Cloning a gene (polymerase chain reaction)
We can make exact genetic copies of whole organisms, cells or pieces of DNA. These copies are called clones. A clone is a copy of a plant, animal or micro-organism derived from a single common ancestor cell or organism. Clones are genetically identical.
To study genes, researchers need large amounts of DNA to work with. PCR copies the cell’s natural ability to replicate its DNA and can generate billions of copies within a couple of hours.
There are four main stages:
The DNA to be copied is heated, which causes the paired strands to separate. The resulting single strands are now accessible to short lengths of DNA called primers. Primers match a short section of the DNA to be copied.
Large amounts of primers are added to the single strands of DNA. The primers bind to matching sequences along the DNA sequence, in front of the gene that is to be copied. The reaction mixture is then cooled. This allows double-stranded DNA to form again. Because of the large amounts of primers, the two strands will always bind to primers, instead of to each other.
DNA polymerase is added to the mixture. This is an enzyme that makes DNA strands. It can synthesise strands from all the DNA primer combinations and dramatically increases the amount of DNA present. One enzyme used in PCR is called Taq polymerase which originally came from a bacterium that lives in hot springs. It can withstand the high temperature necessary for DNA strand separation and therefore, can be left in the reaction and still functions.
The above steps are repeated until enough DNA is obtained.

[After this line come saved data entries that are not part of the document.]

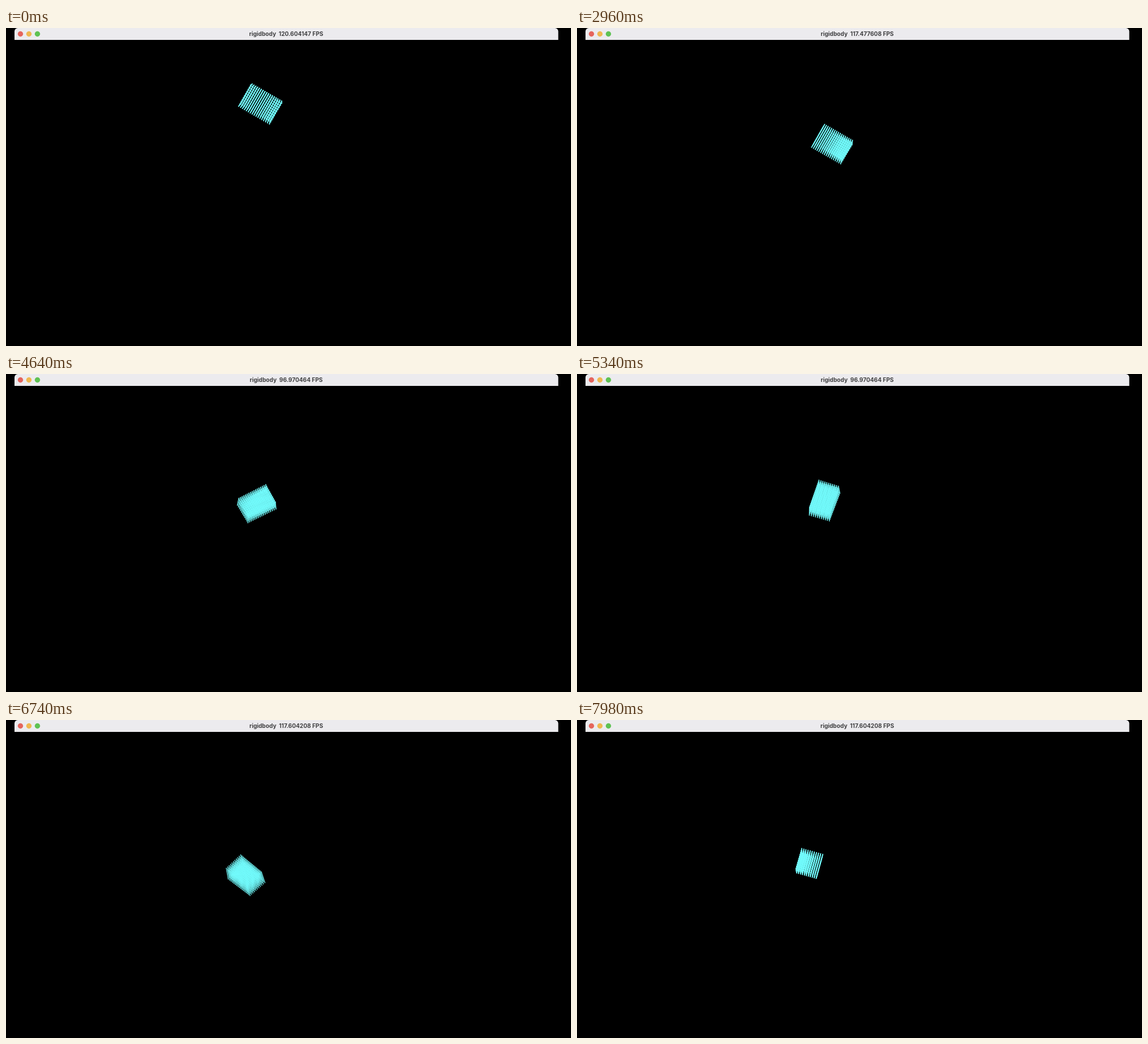
An HTML page with a canvas for the animation above (8 s loop, 998 by 561 pixels).

```html
<!DOCTYPE html>
<html lang="en">
<head>
<meta charset="utf-8">
<title>rigidbody</title>
<style>
html, body { margin: 0; width: 100%; height: 100%; overflow: hidden; background: #000; }
canvas { display: block; }
</style>
</head>
<body>
<canvas id="stage" width="998" height="561"></canvas>
<script>
const ctx = document.getElementById('stage').getContext('2d');
const LOOP = 8000;
const SPACING = [3.83, 4.12, 3.9];   // px between particles along each box axis
const HALF = [8, 5, 5];              // particles on each side of the center
const PERSPECTIVE = 0.0017;
const TERMINAL = 108;                // px/s

// Free fall and two bounces: speeds in px, degrees and scale per second
const rest = { x: 449.8, y: 133.2, scale: 1, spin: 3, tilt: 8, roll: 27 };
const flights = [
  { start: 1675, end: 3700, gravity: 86, x: 1.2, y: 0, scale: -0.045, spin: 6, tilt: 5, roll: -6 },
  { start: 3700, end: 6545, gravity: 62.8, x: -9.6, y: -88.7, scale: -0.01, spin: -50, tilt: 3, roll: -12 },
  { start: 6545, end: LOOP, gravity: 62.8, x: -10.5, y: -66.8, scale: 0.015, spin: 25, tilt: 38, roll: 25 }
];

// Pictures are shown for 100, 20 and 20 ms but lie evenly in simulated time
function simTime(t) {
  const cycle = Math.floor((t - 20) / 140);
  const phase = t - 20 - cycle * 140;
  const step = phase < 100 ? 0 : phase < 120 ? 1 : 2;
  return 20 + cycle * 140 + step * 140 / 3;
}

function bodyAt(t) {
  const body = { ...rest };
  for (const flight of flights) {
    const u = (Math.min(t, flight.end) - flight.start) / 1000;
    if (u <= 0) break;
    for (const key in body) body[key] += flight[key] * u;
    // gravity acts until the terminal speed is reached
    const pull = Math.min(u, (TERMINAL - flight.y) / flight.gravity);
    body.y += flight.gravity * pull * (u - pull / 2);
  }
  return body;
}

function rotate(p, q, degrees) {
  const c = Math.cos(degrees * Math.PI / 180), s = Math.sin(degrees * Math.PI / 180);
  return [p * c - q * s, p * s + q * c];
}

function drawParticle(body, i, j, k) {
  let [x, y, z] = [i, j, k].map((n, axis) => n * SPACING[axis] * body.scale);
  [x, y] = rotate(x, y, body.spin);
  [z, y] = rotate(z, y, body.tilt);
  [x, y] = rotate(x, y, body.roll);
  const zoom = 1 / (1 - z * PERSPECTIVE);
  ctx.fillRect(body.x + x * zoom - 0.8, body.y + y * zoom - 0.8, 1.6, 1.6);
}

function drawBox(t) {
  const body = bodyAt(t);
  const [a, b, c] = HALF;
  ctx.fillStyle = '#72fafb';
  for (let i = -a; i <= a; i++)
    for (let j = -b; j <= b; j++)
      for (let k = -c; k <= c; k++) drawParticle(body, i, j, k);
}

function fpsLabel(t) {
  if (t < 580) return '120.604147';
  if (t < 3480) return '117.477608';
  return t < 6380 ? '96.970464' : '117.604208';
}

function drawBar(t) {
  ctx.fillStyle = '#ecebee';
  ctx.beginPath();
  ctx.roundRect(15, 0, 960.5, 21, [6, 6, 0, 0]);
  ctx.fill();
  ['#e5655d', '#f0b850', '#5fc253'].forEach((color, i) => {
    ctx.fillStyle = color;
    ctx.beginPath();
    ctx.arc(25.5 + 15 * i, 10.5, 4.7, 0, 2 * Math.PI);
    ctx.fill();
  });
  ctx.fillStyle = '#404042';
  ctx.font = 'bold 10.1px Inter, Roboto, sans-serif';
  ctx.textAlign = 'center';
  ctx.fillText(`rigidbody\u00a0 ${fpsLabel(t)} FPS`, 495, 13.6);
}

function frame() {
  const t = performance.now() % LOOP;
  ctx.fillStyle = '#000';
  ctx.fillRect(0, 0, 998, 561);
  drawBar(t);
  drawBox(simTime(t));
  requestAnimationFrame(frame);
}
frame();
</script>
</body>
</html>
```
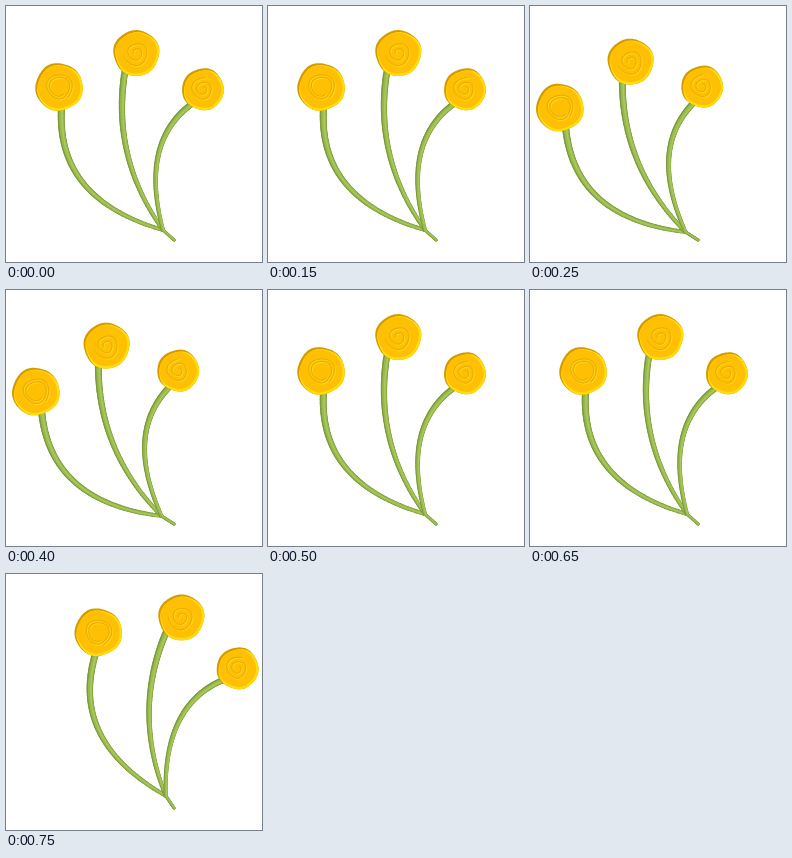
Animation of 256 by 256 pixels, one loop 1000 ms. Source, as an HTML page with a canvas:

```html
<!DOCTYPE html>
<html>
<head>
<meta charset="utf-8">
<title>Swaying flowers</title>
<style>
html, body { margin: 0; width: 100%; height: 100%; overflow: hidden; background: #fff; }
canvas { display: block; width: 256px; height: 256px; }
</style>
</head>
<body>
<canvas id="stage" width="256" height="256"></canvas>
<script>
const ctx = document.getElementById('stage').getContext('2d');
const TAU = Math.PI * 2;
const TIP = [168, 234];
const ROOT = [157, 224];

// The whole bunch leans around its tip, one step every quarter of the loop
const LEANS = [0, -9.3, 0, 13.6];

// Each stem runs from top through bend to the shared root
const flowers = [
  { head: [53, 81], r: 23.7, top: [55.5, 102], bend: [78, 178], core: 0.36 },
  { head: [130.3, 47], r: 22.9, top: [118.8, 66], bend: [121.5, 148], core: 0.12 },
  { head: [197, 83.3], r: 20.9, top: [187, 97], bend: [152.5, 148], core: 0.12 }
];

function turn([x, y], angle) {
  const dx = x - TIP[0], dy = y - TIP[1];
  const c = Math.cos(angle), s = Math.sin(angle);
  return [TIP[0] + dx * c - dy * s, TIP[1] + dx * s + dy * c];
}

// Point on the quadratic that passes through mid at t = 0.5
function curve(a, mid, b, t) {
  const u = 1 - t;
  return a.map((v, i) => {
    const control = 2 * mid[i] - (v + b[i]) / 2;
    return u * u * v + 2 * u * t * control + t * t * b[i];
  });
}

function stemLine(flower, angle, scale, color, shift) {
  const n = 48;
  const width = flower.r * 0.3;
  ctx.strokeStyle = color;
  ctx.lineCap = 'round';
  let [px, py] = turn(flower.top, angle);
  for (let i = 1; i <= n + 1; i++) {
    const point = i > n ? TIP : curve(flower.top, flower.bend, ROOT, i / n);
    const [x, y] = turn(point, angle);
    ctx.lineWidth = scale * (i > n ? 3 : width + (4 - width) * i / n);
    ctx.beginPath();
    ctx.moveTo(px + shift, py + shift / 2);
    ctx.lineTo(x + shift, y + shift / 2);
    ctx.stroke();
    [px, py] = [x, y];
  }
}

function drawStem(flower, angle) {
  stemLine(flower, angle, 1, '#7b9a3a', 0);
  stemLine(flower, angle, 0.68, '#98b94e', 0.4);
  stemLine(flower, angle, 0.24, '#aac85c', 0.9);
}

function blob(x, y, r, phase, color) {
  ctx.beginPath();
  for (let a = 0; a < TAU; a += 0.08) {
    const d = r * (1 + 0.014 * Math.sin(3 * a + phase) + 0.014 * Math.sin(5 * a - phase));
    ctx.lineTo(x + d * Math.cos(a), y + d * Math.sin(a));
  }
  ctx.closePath();
  ctx.fillStyle = color;
  ctx.fill();
}

function swirl(x, y, r, core, phase, color, width) {
  const end = 2 * TAU;
  ctx.beginPath();
  for (let a = 0; a <= end; a += 0.12) {
    const d = r * (core + (0.58 - core) * a / end) * (1 + 0.05 * Math.sin(3 * a));
    ctx.lineTo(x + d * Math.cos(a + phase), y + d * Math.sin(a + phase));
  }
  ctx.strokeStyle = color;
  ctx.lineWidth = width;
  ctx.stroke();
}

// Light comes from the lower right, whatever the lean
function drawHead({ head, r, core }, angle, phase) {
  const [x, y] = turn(head, angle);
  blob(x, y, r, phase, '#d39b00');
  ctx.save();
  ctx.clip();
  blob(x + 1.3, y + 1.3, r - 0.6, phase, '#ffdd0c');
  blob(x, y, r - 2.4, phase, '#ffc003');
  ctx.restore();
  swirl(x + 0.8, y + 0.8, r, core, phase, '#ffd51c', 1.4);
  swirl(x, y, r, core, phase, '#eaac00', 1.1);
}

function draw(angle) {
  ctx.fillStyle = '#fff';
  ctx.fillRect(0, 0, 256, 256);
  flowers.forEach(f => drawStem(f, angle));
  flowers.forEach((f, i) => drawHead(f, angle, angle + 1 + 2 * i));
}

function tick() {
  const step = Math.floor(performance.now() % 1000 / 250);
  draw(LEANS[step] * TAU / 360);
  requestAnimationFrame(tick);
}
tick();
</script>
</body>
</html>
```
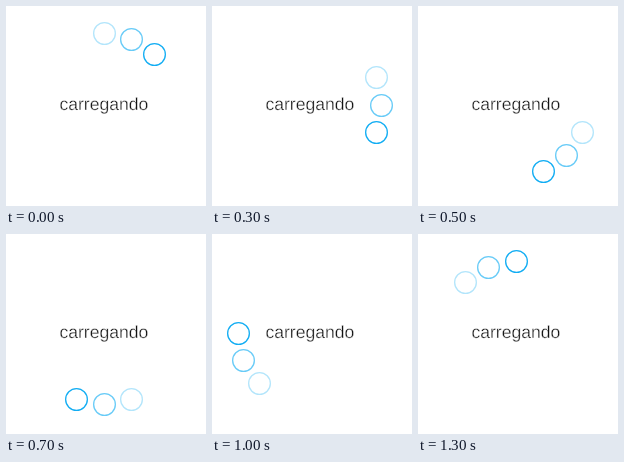
An HTML page for the animation above (1400 ms loop, 200 by 200 pixels).

```html
<!DOCTYPE html>
<html lang="pt">
<head>
<meta charset="utf-8">
<title>carregando</title>
<style>
html, body { margin: 0; width: 100%; height: 100%; overflow: hidden; background: #fff; }
svg { display: block; width: 100vw; height: 100vh; }
/* the white outline thins the letters to a light weight */
text {
  font: 17.6px "Liberation Sans", Arial, sans-serif;
  text-rendering: geometricPrecision;
  fill: #111; stroke: #fff; stroke-width: .4;
}
circle { fill: none; stroke: #12adf3; stroke-width: 1.3; }
</style>
</head>
<body>
<svg viewBox="0 0 200 200">
  <text x="53.4" y="104">carregando</text>
  <circle r="10.85" opacity=".32"/>
  <circle r="10.85" opacity=".64"/>
  <circle r="10.85"/>
</svg>
<script>
const STEP = 100, STEPS = 14, SLOTS = 16, RADIUS = 71.6;
const rings = document.querySelectorAll("circle");
const snap = v => Math.floor(v) + 0.5;

function draw(now) {
  const step = Math.floor(now / STEP) % STEPS;
  // the lead ring skips slots 15 and 1 on its way past the top
  const lead = step === STEPS - 1 ? SLOTS : step + 2;
  rings.forEach((ring, i) => {
    const angle = (lead - 2 + i) / SLOTS * 2 * Math.PI;
    ring.setAttribute("cx", snap(98.1 + RADIUS * Math.sin(angle)));
    ring.setAttribute("cy", snap(99.3 - RADIUS * Math.cos(angle)));
  });
}

const start = performance.now();
function loop() {
  draw(performance.now() - start);
  requestAnimationFrame(loop);
}
loop();
</script>
</body>
</html>
```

This whole process is automated and happens in a couple of hours. The reaction occurs in a small tube placed inside a specialised machine that can make the big temperature adjustments quickly.
Researchers use the many gene copies to research the function of the gene.